The auditors said that the proportion of people in this age group who are inactive is expected to have dropped by 10 per cent by November, a key target for Connexions, which is now in its third year.
The proportion has already been cut by 8 per cent in areas where the service had been established longest, says the report.
The report found that the service, which has a pound;450m budget, has recruited fewer than half the number of personal advisers originally intended.
FE Focus revealed last week that nine in 10 English colleges have to fund additional careers advisers for students aged 19 and under.
Sir John Bourn, the auditor general, said that the service had made significant progress in a short time to reduce the proportion of young people not in education, employment or training.
But he added that it needed to do more to "ensure all young people obtain the support they need."
Connexions, part of the Department for Education and Skills, aims to provide advice and guidance to for 13 to 19-year-olds.
The report found the service was well regarded by most of the 16,000 youngsters who had met one of its personal advisers.
It employs 7,700 personal advisers employed, half the number required and only half of these have had Connexions training.
The report said that Connexions is poorly-understood by teachers and showed wide variations in performance among the 47 partnerships nationwide.
Margaret Hodge, minister for children and young people, said that "excellent progress" has been made in a short time as more than 6,000 young people a week now contact a personal adviser.
"Young people, whether or not they are at risk of dropping out of education, are very positive about the new service."

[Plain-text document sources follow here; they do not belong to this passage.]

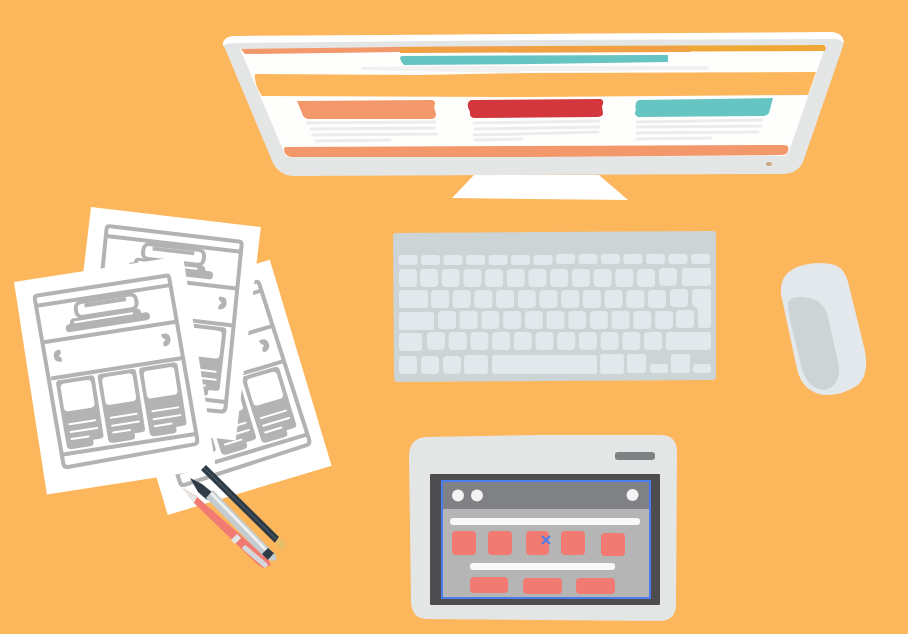
<!DOCTYPE html>
<html lang="en">
<head>
<meta charset="utf-8">
<title>Web design desk</title>
<style>
:root{--desk:#fcb65c;--white:#fff;--screen:#fefefd;--shell:#e4e6e6;--key:#e3e8ec;--board:#cdd4d6;--wire:#b3b3b3;--coral:#f3986a;--red:#d3363c;--teal:#66c4c3;--gold:#efa835;--line:#ececed;--tile:#f17b72;--bezel:#4d4d4f;--bar:#808184;--panel:#b5b5b6;--select:#4c7df0;--ink:#2f3c47}
html,body{margin:0;height:100%;overflow:hidden;background:var(--desk)}
svg{display:block;width:908px;height:634px}
.white{fill:var(--white)}.screen{fill:var(--screen)}.shell{fill:var(--shell)}.key{fill:var(--key)}.board{fill:var(--board)}
.coral{fill:var(--coral)}.red{fill:var(--red)}.teal{fill:var(--teal)}.gold{fill:var(--gold)}.desk{fill:var(--desk)}
.line{fill:none;stroke:var(--line);stroke-linecap:round;stroke-width:3}
.wire{fill:none;stroke:var(--wire);stroke-width:4;stroke-linejoin:round}
.wire-fill{fill:var(--wire)}
.copy{fill:none;stroke:var(--white);stroke-width:2;stroke-linecap:round}
.tile{fill:var(--tile)}.bezel{fill:var(--bezel)}.bar{fill:var(--bar)}.panel{fill:var(--panel)}
.select{fill:none;stroke:var(--select);stroke-width:2}
.ink{fill:var(--ink)}
</style>
</head>
<body>
<svg viewBox="0 0 908 634" role="img" aria-label="Desk seen from above with a monitor, keyboard, mouse, tablet, wireframe sheets and pens">
<defs>
  <g id="card">
    <path class="wire-fill" d="M3 0H35Q39 0 39 4V61Q39 64 35 64H28V67Q28 70 24 70H6Q1 70 1 66L0 4Q0 0 3 0Z"/>
    <rect class="white" x="4" y="4" width="31" height="28" rx="4"/>
    <path class="copy" d="M7 45H33M7 53H34M7 60H24"/>
  </g>
  <g id="sheet">
    <rect class="white" width="171" height="215"/>
    <path class="wire" d="M21 17H151Q154 17 154 20L157 183Q157 188 153 188L25 191Q21 191 21 187L18 20Q18 17 21 17Z"/>
    <path class="wire" d="M19 27H154M20 64H154M22 101H155M22 178H156"/>
    <path class="wire-fill" d="M52 45H116Q121 45 121 50H126Q130 51 129 55Q129 58 125 58H48Q44 58 44 54Q44 50 49 50Q49 46 52 45Z"/>
    <path class="copy" d="M54 49H112"/>
    <rect class="wire white" x="57" y="30" width="61" height="15" rx="6" style="fill:var(--white)"/>
    <path class="wire" d="M66 34H108"/>
    <path class="wire-fill" d="M35 74Q28 73 28 80Q28 86 35 86Q37 83 33 80Q37 77 35 74ZM138 74Q146 73 146 80Q146 86 139 87Q136 84 141 80Q136 77 138 74Z"/>
    <use href="#card" x="26" y="104"/>
    <use href="#card" x="68" y="104"/>
    <use href="#card" x="110" y="104"/>
  </g>
  <rect id="cap" class="key" width="18" height="18" rx="4"/>
  <rect id="function-cap" class="key" width="19" height="10" rx="3"/>
  <g id="key-row">
    <use href="#cap"/><use href="#cap" x="21.7"/><use href="#cap" x="43.4"/><use href="#cap" x="65.1"/><use href="#cap" x="86.8"/><use href="#cap" x="108.5"/><use href="#cap" x="130.2"/><use href="#cap" x="151.9"/><use href="#cap" x="173.6"/><use href="#cap" x="195.3"/><use href="#cap" x="217"/>
  </g>
  <g id="function-row">
    <use href="#function-cap"/><use href="#function-cap" x="22.5"/><use href="#function-cap" x="45"/><use href="#function-cap" x="67.5"/><use href="#function-cap" x="90"/><use href="#function-cap" x="112.5"/><use href="#function-cap" x="135"/>
  </g>
</defs>

<rect class="desk" width="908" height="634"/>

<g id="monitor">
  <path class="white" d="M474 175H599L628 200L452 198Z"/>
  <path class="shell" d="M224 46Q222 38 232 37L530 34L832 33Q844 34 843 46L803 162Q798 173 784 174L292 176Q279 175 273 163Z"/>
  <path class="white" d="M223 46Q222 38 232 36L530 34L832 32Q844 33 844 44Q841 38 830 39L530 40L236 43Q226 43 223 46Z"/>
  <path class="screen" d="M240 49L826 45L789 151Q787 156 782 156L289 157Q285 157 284 152Z"/>
  <path class="coral" d="M241 49L400 47V52L245 54Z"/>
  <path class="coral" d="M386 47L530 46V52H386Z"/>
  <path class="gold" d="M530 46L823 45Q827 45 825 51L530 52Z"/>
  <path d="M400 47L690 46V52L400 53Z" fill="#f1a043"/>
  <path class="teal" d="M402 56L668 55V62L534 64L404 65Q400 61 400 57Z"/>
  <path d="M362 67L440 66L706 66Q711 68 707 70L520 71V73L408 71L361 70Z" fill="#f1f1f1"/>
  <path class="desk" d="M255 74L420 75L530 73L816 72L808 95L530 97L262 96Q254 85 255 74Z"/>
  <path class="coral" d="M297 101L432 100Q437 101 434 107L436 114Q436 119 431 119L308 119Q303 118 302 113Z"/>
  <path class="red" d="M471 100L601 99Q605 101 602 106L603 114Q602 117 597 117L475 118Q469 118 470 112Q465 103 471 100Z"/>
  <path class="teal" d="M639 100L773 98L769 113Q767 116 763 116L638 117Q633 115 636 110Q634 102 639 100Z"/>
  <path class="line" d="M307 123L435 122M311 129L434 128M313 135L437 134M316 141L390 140M474 123L599 121M475 129L599 127M474 135L598 132M475 140L522 139M637 122L762 120M637 127L761 126M637 133L758 132M637 139L711 138"/>
  <path class="coral" d="M286 147L530 146L784 145Q790 145 788 151Q787 155 781 155L530 157L291 157Q285 156 284 150Q284 147 286 147Z"/>
  <ellipse cx="769" cy="164" rx="3" ry="2" fill="#c9a982"/>
</g>

<g id="wireframe-sheets">
  <use href="#sheet" transform="translate(106 309) rotate(-16.7)"/>
  <use href="#sheet" transform="translate(91 207) rotate(6.7)"/>
  <use href="#sheet" transform="translate(14 282) rotate(-8.8)"/>
</g>

<g id="pens">
  <path d="M183 488L196 496L268 559L271 565L263 568L256 563L194 503Z" class="tile"/>
  <path d="M182 487L197 497L194 503Z" fill="#e7e7e6"/>
  <path d="M237 534L241 538L235 544L231 540Z" class="shell"/>
  <path d="M245 548L265 565" fill="none" stroke="#d5d8da" stroke-width="5" stroke-linecap="round"/>
  <path class="ink" d="M190 478L202 484L213 493L207 500L198 492Z"/>
  <path d="M213 490L269 548L263 556L206 498Z" fill="#c5cccf"/>
  <path d="M211 493L267 551" stroke="#eef0f0" stroke-width="3"/>
  <path class="ink" d="M268 548L275 554L268 560L262 554Z"/>
  <path d="M274 553Q279 559 274 561L268 560Z" fill="#c5cccf"/>
  <path class="white" d="M197 463L207 466L202 472Z"/>
  <path class="ink" d="M206 465L279 537L275 543L201 470Z"/>
  <path d="M204 468L276 539" stroke="#586570" stroke-width="1"/>
  <path d="M279 537L287 544L282 550L275 543Z" fill="#e8bd68"/>
</g>

<g id="keyboard">
  <path class="board" d="M396 233L713 231Q716 231 716 235V377Q716 380 712 380L397 382Q394 382 394 378L393 236Q393 233 396 233Z"/>
  <use href="#function-row" x="398.5" y="255"/>
  <use href="#function-row" x="556" y="254"/>
  <use href="#cap" x="399" y="269"/>
  <use href="#key-row" x="420" y="269"/>
  <use href="#cap" x="659" y="268"/>
  <rect class="key" x="682" y="268" width="29" height="18" rx="3"/>
  <rect class="key" x="399" y="290" width="29" height="18" rx="3"/>
  <use href="#key-row" x="431" y="290"/>
  <use href="#cap" x="670" y="289"/>
  <path class="key" d="M695 289H708Q711 289 711 292V325Q711 328 708 328H701Q698 328 698 325V309Q692 306 692 302V292Q692 289 695 289Z"/>
  <rect class="key" x="399" y="312" width="35" height="18" rx="3"/>
  <use href="#key-row" x="438" y="311"/>
  <use href="#cap" x="676" y="310"/>
  <rect class="key" x="399" y="333" width="23" height="18" rx="3"/>
  <use href="#key-row" x="427" y="332"/>
  <rect class="key" x="666" y="332" width="45" height="18" rx="3"/>
  <use href="#cap" x="399" y="356"/>
  <use href="#cap" x="421" y="356"/>
  <use href="#cap" x="443" y="356"/>
  <rect class="key" x="464" y="355" width="24" height="19" rx="3"/>
  <rect class="key" x="492" y="355" width="105" height="19" rx="3"/>
  <rect class="key" x="600" y="354" width="24" height="20" rx="3"/>
  <rect class="key" x="627" y="354" width="19" height="19" rx="3"/>
  <rect class="key" x="650" y="364" width="18" height="9" rx="3"/>
  <rect class="key" x="671" y="354" width="19" height="19" rx="3"/>
  <rect class="key" x="693" y="364" width="18" height="9" rx="3"/>
</g>

<g id="mouse">
  <path class="key" d="M781 294Q779 275 797 267Q817 260 835 265Q845 269 848 282L865 351Q869 375 858 385Q842 396 823 395Q802 391 797 369Z"/>
  <path class="board" d="M788 302Q793 295 809 298Q824 301 828 317L839 366Q840 387 824 390Q808 389 802 369L789 316Z"/>
</g>

<g id="tablet">
  <path class="shell" d="M426 437L540 435L662 435Q677 436 677 452L676 604Q676 620 661 621L540 620L425 619Q411 617 411 601L409 455Q410 438 426 437Z"/>
  <rect class="bar" x="615" y="452" width="40" height="8" rx="3"/>
  <rect class="bezel" x="430" y="474" width="230" height="131" rx="1"/>
  <rect class="panel" x="442" y="481" width="208" height="117"/>
  <rect class="bar" x="442" y="481" width="208" height="28"/>
  <g class="white" fill-opacity=".9">
    <circle cx="458" cy="495.500" r="6"/>
    <circle cx="477" cy="495.500" r="6"/>
    <circle cx="632.500" cy="495" r="6"/>
    <rect x="450" y="518" width="190" height="7" rx="3"/>
    <rect x="470" y="563" width="145" height="7" rx="3"/>
  </g>
  <g class="tile">
    <rect x="452" y="531" width="24" height="24" rx="4"/>
    <rect x="488" y="531" width="24" height="24" rx="4"/>
    <rect x="526" y="531" width="23" height="24" rx="4"/>
    <rect x="561" y="531" width="24" height="24" rx="4"/>
    <rect x="601" y="533" width="24" height="23" rx="4"/>
    <rect x="470" y="577" width="38" height="16" rx="4"/>
    <rect x="523" y="578" width="39" height="16" rx="4"/>
    <rect x="576" y="578" width="39" height="16" rx="4"/>
  </g>
  <rect class="select" x="442" y="481" width="208" height="117"/>
  <path class="select" d="M542 536L550 544M550 536L542 544"/>
</g>
</svg>
</body>
</html>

The report said a target should be set for personal advisers to receive training and issue clear information to show how the service is performing around the country. Auditors surveyed 1,000 schools and 150 colleges.